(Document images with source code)
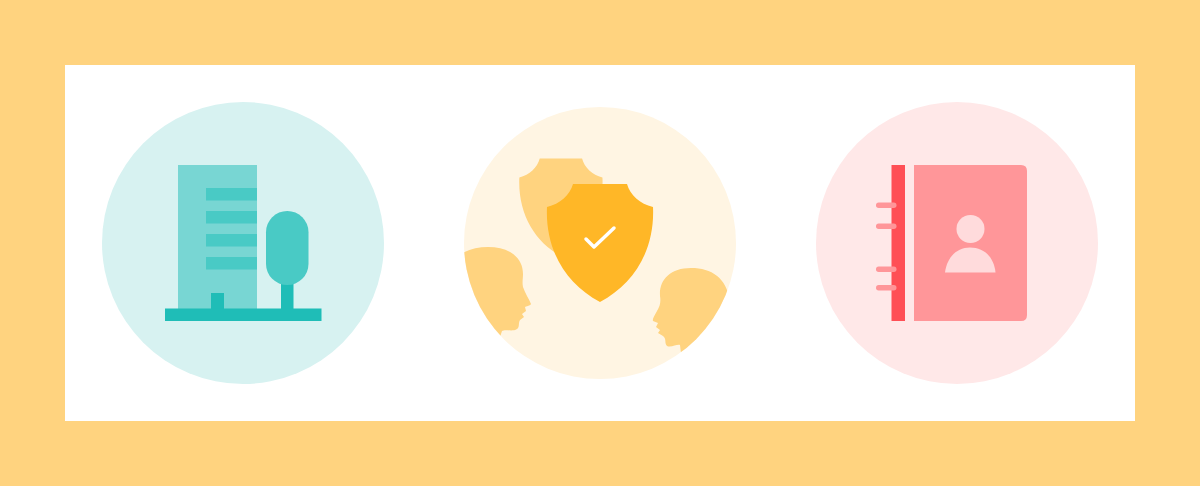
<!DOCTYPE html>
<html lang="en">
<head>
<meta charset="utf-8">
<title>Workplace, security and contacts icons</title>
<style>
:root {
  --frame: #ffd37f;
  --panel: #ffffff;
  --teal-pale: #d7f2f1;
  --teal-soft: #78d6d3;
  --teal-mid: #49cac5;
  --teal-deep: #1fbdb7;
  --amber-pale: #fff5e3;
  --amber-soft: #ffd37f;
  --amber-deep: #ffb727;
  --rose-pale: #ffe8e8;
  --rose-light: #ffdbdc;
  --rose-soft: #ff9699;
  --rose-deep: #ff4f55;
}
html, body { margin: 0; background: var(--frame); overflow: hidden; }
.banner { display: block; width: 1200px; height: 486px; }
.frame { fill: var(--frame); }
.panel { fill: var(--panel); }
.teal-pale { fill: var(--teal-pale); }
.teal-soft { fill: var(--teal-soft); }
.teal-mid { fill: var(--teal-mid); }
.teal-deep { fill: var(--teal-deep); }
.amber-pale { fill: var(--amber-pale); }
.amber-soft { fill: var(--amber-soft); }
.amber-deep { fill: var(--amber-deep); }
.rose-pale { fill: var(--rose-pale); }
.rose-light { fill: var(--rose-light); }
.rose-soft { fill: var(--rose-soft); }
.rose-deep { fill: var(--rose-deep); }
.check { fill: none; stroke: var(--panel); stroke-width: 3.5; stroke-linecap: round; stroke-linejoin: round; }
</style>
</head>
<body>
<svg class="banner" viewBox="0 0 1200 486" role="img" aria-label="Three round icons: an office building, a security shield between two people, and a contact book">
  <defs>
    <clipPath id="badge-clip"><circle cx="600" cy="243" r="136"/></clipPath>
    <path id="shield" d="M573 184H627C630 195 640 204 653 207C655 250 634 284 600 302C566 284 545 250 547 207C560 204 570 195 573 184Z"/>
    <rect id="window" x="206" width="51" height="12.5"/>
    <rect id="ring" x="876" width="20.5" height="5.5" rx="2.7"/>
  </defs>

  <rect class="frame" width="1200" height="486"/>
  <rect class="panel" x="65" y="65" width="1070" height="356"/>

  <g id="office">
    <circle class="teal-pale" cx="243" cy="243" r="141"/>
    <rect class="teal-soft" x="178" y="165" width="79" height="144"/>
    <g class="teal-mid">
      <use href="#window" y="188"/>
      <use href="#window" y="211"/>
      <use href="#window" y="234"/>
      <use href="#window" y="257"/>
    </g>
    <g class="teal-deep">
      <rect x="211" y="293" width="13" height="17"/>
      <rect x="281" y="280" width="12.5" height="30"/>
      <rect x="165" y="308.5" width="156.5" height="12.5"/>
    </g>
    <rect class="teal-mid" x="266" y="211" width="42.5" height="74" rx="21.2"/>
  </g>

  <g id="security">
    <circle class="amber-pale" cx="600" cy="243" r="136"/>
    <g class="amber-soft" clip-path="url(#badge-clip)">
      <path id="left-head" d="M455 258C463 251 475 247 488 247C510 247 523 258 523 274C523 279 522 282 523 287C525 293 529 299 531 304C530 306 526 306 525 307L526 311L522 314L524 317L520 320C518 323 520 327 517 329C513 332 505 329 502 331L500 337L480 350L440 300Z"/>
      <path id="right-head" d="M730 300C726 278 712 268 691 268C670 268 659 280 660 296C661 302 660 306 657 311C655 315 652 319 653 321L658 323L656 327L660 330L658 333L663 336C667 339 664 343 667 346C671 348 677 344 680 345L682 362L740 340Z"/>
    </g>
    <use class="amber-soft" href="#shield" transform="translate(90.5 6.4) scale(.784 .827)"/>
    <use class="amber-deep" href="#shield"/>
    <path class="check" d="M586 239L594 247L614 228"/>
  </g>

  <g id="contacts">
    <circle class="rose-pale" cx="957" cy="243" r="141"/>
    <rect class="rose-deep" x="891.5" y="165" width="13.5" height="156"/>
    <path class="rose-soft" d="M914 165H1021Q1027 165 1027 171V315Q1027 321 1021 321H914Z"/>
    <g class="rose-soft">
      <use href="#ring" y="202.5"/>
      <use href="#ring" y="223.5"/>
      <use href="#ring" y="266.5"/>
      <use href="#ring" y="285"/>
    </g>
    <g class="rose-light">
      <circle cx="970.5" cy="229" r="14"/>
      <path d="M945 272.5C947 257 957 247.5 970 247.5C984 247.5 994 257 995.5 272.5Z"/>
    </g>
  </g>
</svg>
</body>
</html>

Exercise goal:
Copy the records exactly. Skip the images.

Result for this exercise:
<!DOCTYPE html>
<html lang="en">
<head>
<meta charset="utf-8">
<title>Workplace, security and contacts icons</title>
<style>
:root {
  --frame: #ffd37f;
  --panel: #ffffff;
  --teal-pale: #d7f2f1;
  --teal-soft: #78d6d3;
  --teal-mid: #49cac5;
  --teal-deep: #1fbdb7;
  --amber-pale: #fff5e3;
  --amber-soft: #ffd37f;
  --amber-deep: #ffb727;
  --rose-pale: #ffe8e8;
  --rose-light: #ffdbdc;
  --rose-soft: #ff9699;
  --rose-deep: #ff4f55;
}
html, body { margin: 0; background: var(--frame); overflow: hidden; }
.banner { display: block; width: 1200px; height: 486px; }
.frame { fill: var(--frame); }
.panel { fill: var(--panel); }
.teal-pale { fill: var(--teal-pale); }
.teal-soft { fill: var(--teal-soft); }
.teal-mid { fill: var(--teal-mid); }
.teal-deep { fill: var(--teal-deep); }
.amber-pale { fill: var(--amber-pale); }
.amber-soft { fill: var(--amber-soft); }
.amber-deep { fill: var(--amber-deep); }
.rose-pale { fill: var(--rose-pale); }
.rose-light { fill: var(--rose-light); }
.rose-soft { fill: var(--rose-soft); }
.rose-deep { fill: var(--rose-deep); }
.check { fill: none; stroke: var(--panel); stroke-width: 3.5; stroke-linecap: round; stroke-linejoin: round; }
</style>
</head>
<body>
<svg class="banner" viewBox="0 0 1200 486" role="img" aria-label="Three round icons: an office building, a security shield between two people, and a contact book">
  <defs>
    <clipPath id="badge-clip"><circle cx="600" cy="243" r="136"/></clipPath>
    <path id="shield" d="M573 184H627C630 195 640 204 653 207C655 250 634 284 600 302C566 284 545 250 547 207C560 204 570 195 573 184Z"/>
    <rect id="window" x="206" width="51" height="12.5"/>
    <rect id="ring" x="876" width="20.5" height="5.5" rx="2.7"/>
  </defs>

  <rect class="frame" width="1200" height="486"/>
  <rect class="panel" x="65" y="65" width="1070" height="356"/>

  <g id="office">
    <circle class="teal-pale" cx="243" cy="243" r="141"/>
    <rect class="teal-soft" x="178" y="165" width="79" height="144"/>
    <g class="teal-mid">
      <use href="#window" y="188"/>
      <use href="#window" y="211"/>
      <use href="#window" y="234"/>
      <use href="#window" y="257"/>
    </g>
    <g class="teal-deep">
      <rect x="211" y="293" width="13" height="17"/>
      <rect x="281" y="280" width="12.5" height="30"/>
      <rect x="165" y="308.5" width="156.5" height="12.5"/>
    </g>
    <rect class="teal-mid" x="266" y="211" width="42.5" height="74" rx="21.2"/>
  </g>

  <g id="security">
    <circle class="amber-pale" cx="600" cy="243" r="136"/>
    <g class="amber-soft" clip-path="url(#badge-clip)">
      <path id="left-head" d="M455 258C463 251 475 247 488 247C510 247 523 258 523 274C523 279 522 282 523 287C525 293 529 299 531 304C530 306 526 306 525 307L526 311L522 314L524 317L520 320C518 323 520 327 517 329C513 332 505 329 502 331L500 337L480 350L440 300Z"/>
      <path id="right-head" d="M730 300C726 278 712 268 691 268C670 268 659 280 660 296C661 302 660 306 657 311C655 315 652 319 653 321L658 323L656 327L660 330L658 333L663 336C667 339 664 343 667 346C671 348 677 344 680 345L682 362L740 340Z"/>
    </g>
    <use class="amber-soft" href="#shield" transform="translate(90.5 6.4) scale(.784 .827)"/>
    <use class="amber-deep" href="#shield"/>
    <path class="check" d="M586 239L594 247L614 228"/>
  </g>

  <g id="contacts">
    <circle class="rose-pale" cx="957" cy="243" r="141"/>
    <rect class="rose-deep" x="891.5" y="165" width="13.5" height="156"/>
    <path class="rose-soft" d="M914 165H1021Q1027 165 1027 171V315Q1027 321 1021 321H914Z"/>
    <g class="rose-soft">
      <use href="#ring" y="202.5"/>
      <use href="#ring" y="223.5"/>
      <use href="#ring" y="266.5"/>
      <use href="#ring" y="285"/>
    </g>
    <g class="rose-light">
      <circle cx="970.5" cy="229" r="14"/>
      <path d="M945 272.5C947 257 957 247.5 970 247.5C984 247.5 994 257 995.5 272.5Z"/>
    </g>
  </g>
</svg>
</body>
</html>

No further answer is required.